Michael W. Smith's success as a CCM crossover singer/songwriter has tended to obscure his major talent, which is, simply, as a composer of music. In 2000, he emphasized that talent with the all-instrumental album Freedom, and 11 years later he does so again on Glory. This time, Smith, a master of synthesized keyboards, has chosen to try his hand at acoustic orchestral music, employing the London Symphonica conducted by David Hamilton, who orchestrated his compositions. Smith himself plays acoustic piano. The instrumentation accentuates the composer's debts to European classical music, especially of the Romantic era. That's not surprising, given his affection for major-key melodiousness, in which grand themes are delivered warmly, if with a tendency toward bombast. However lyrical a piano figure may be in Smith's music, a crescendo leading to a triumphant climax is never far away. Smith's intentions are signaled by the overall album title, which refers not only to his Christian religion, but also to other forms of exaltation, such as that suggested by "Patriot," which has a hint of the old folk tune "Shenandoah," and "Heroes," with its lone trumpet (played by Jeff Bailey) seeming to mark it as a candidate for use in a military funeral. "Whitaker's Wonder," on the other hand, might be a lost section of Tchaikovsky's "Nutcracker," and evokes a vision of ballet dancers prancing across a stage. Guitarist Mark Baldwin duets with the composer on "Joy Follows Suffering," while violinist Gabrielle Lester dovetails with his playing on "Atonement," both melancholy tunes leading, inevitably, to more wholesome resolutions.
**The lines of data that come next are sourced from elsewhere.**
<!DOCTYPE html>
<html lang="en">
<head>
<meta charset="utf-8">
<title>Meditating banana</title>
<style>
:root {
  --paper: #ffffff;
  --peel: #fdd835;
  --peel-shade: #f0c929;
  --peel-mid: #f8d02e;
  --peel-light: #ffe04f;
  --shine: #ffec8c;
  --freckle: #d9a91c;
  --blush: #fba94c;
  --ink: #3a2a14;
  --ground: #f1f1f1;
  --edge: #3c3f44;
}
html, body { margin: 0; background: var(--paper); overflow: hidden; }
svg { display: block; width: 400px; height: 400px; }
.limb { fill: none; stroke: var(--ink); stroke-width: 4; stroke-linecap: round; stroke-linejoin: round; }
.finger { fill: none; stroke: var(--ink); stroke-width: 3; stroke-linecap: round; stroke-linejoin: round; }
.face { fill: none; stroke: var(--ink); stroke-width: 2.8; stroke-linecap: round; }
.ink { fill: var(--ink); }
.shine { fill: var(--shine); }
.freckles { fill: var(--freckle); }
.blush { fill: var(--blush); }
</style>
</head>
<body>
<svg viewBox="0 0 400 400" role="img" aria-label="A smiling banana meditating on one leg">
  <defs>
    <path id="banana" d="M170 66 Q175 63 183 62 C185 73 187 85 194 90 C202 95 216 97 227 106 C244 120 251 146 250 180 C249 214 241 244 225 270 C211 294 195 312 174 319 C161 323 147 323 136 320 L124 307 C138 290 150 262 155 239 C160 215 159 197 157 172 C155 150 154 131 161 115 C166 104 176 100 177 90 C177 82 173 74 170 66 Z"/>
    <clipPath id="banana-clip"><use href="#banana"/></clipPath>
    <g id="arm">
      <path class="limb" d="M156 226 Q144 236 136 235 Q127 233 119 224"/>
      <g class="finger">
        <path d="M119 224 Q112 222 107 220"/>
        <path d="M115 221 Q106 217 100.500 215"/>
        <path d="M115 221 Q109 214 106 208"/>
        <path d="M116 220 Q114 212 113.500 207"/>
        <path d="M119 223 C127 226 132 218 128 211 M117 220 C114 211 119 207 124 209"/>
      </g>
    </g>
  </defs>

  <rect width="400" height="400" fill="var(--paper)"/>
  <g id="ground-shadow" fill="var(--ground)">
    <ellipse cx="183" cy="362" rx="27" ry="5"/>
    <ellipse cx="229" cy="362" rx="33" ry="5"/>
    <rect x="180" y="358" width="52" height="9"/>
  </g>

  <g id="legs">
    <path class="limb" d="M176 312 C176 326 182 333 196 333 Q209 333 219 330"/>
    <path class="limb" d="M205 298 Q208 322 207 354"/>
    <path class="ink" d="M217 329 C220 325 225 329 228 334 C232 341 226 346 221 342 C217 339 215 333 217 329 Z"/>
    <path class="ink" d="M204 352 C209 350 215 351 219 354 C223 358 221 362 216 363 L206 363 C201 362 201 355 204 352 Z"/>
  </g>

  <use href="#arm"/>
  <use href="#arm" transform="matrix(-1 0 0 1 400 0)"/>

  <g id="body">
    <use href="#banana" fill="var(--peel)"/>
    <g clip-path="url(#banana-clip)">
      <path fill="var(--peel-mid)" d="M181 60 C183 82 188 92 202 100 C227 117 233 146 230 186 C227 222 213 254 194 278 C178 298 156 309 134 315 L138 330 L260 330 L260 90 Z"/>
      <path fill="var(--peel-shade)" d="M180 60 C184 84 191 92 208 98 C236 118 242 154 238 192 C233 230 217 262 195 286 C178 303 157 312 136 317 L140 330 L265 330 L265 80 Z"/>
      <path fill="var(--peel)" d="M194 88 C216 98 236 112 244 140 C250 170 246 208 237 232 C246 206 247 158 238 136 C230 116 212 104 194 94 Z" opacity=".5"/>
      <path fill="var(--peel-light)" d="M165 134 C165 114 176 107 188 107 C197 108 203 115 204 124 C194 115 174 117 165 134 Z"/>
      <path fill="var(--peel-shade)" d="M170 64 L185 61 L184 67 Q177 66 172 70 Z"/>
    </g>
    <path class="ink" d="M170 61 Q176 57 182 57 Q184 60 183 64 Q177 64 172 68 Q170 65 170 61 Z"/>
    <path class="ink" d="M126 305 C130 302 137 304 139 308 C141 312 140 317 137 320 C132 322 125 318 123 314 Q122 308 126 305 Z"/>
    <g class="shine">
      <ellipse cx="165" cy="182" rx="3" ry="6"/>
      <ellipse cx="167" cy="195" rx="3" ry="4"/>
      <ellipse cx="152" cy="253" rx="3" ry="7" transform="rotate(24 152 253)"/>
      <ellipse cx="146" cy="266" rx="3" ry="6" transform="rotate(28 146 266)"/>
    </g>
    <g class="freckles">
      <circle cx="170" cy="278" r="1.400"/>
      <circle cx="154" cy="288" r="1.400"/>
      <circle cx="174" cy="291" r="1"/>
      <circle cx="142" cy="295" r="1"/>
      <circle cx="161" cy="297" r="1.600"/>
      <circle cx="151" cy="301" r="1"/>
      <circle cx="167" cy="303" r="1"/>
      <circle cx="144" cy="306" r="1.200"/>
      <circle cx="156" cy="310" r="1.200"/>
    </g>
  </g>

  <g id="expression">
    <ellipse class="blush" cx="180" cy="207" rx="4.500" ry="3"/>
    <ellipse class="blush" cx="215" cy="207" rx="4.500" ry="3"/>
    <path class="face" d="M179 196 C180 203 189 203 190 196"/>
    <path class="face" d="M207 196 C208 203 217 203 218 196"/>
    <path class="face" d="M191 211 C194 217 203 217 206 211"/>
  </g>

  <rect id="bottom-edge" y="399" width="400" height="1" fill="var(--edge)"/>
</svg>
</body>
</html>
In Smith's music, sadness may be suggested, but only as a difficulty leading to, as the buoyant, celebratory "Redemption" implies, a satisfying conclusion that his faithful listeners will understand, without any words being sung, is brought about by Christian faith.
William Ruhlmann, Rovi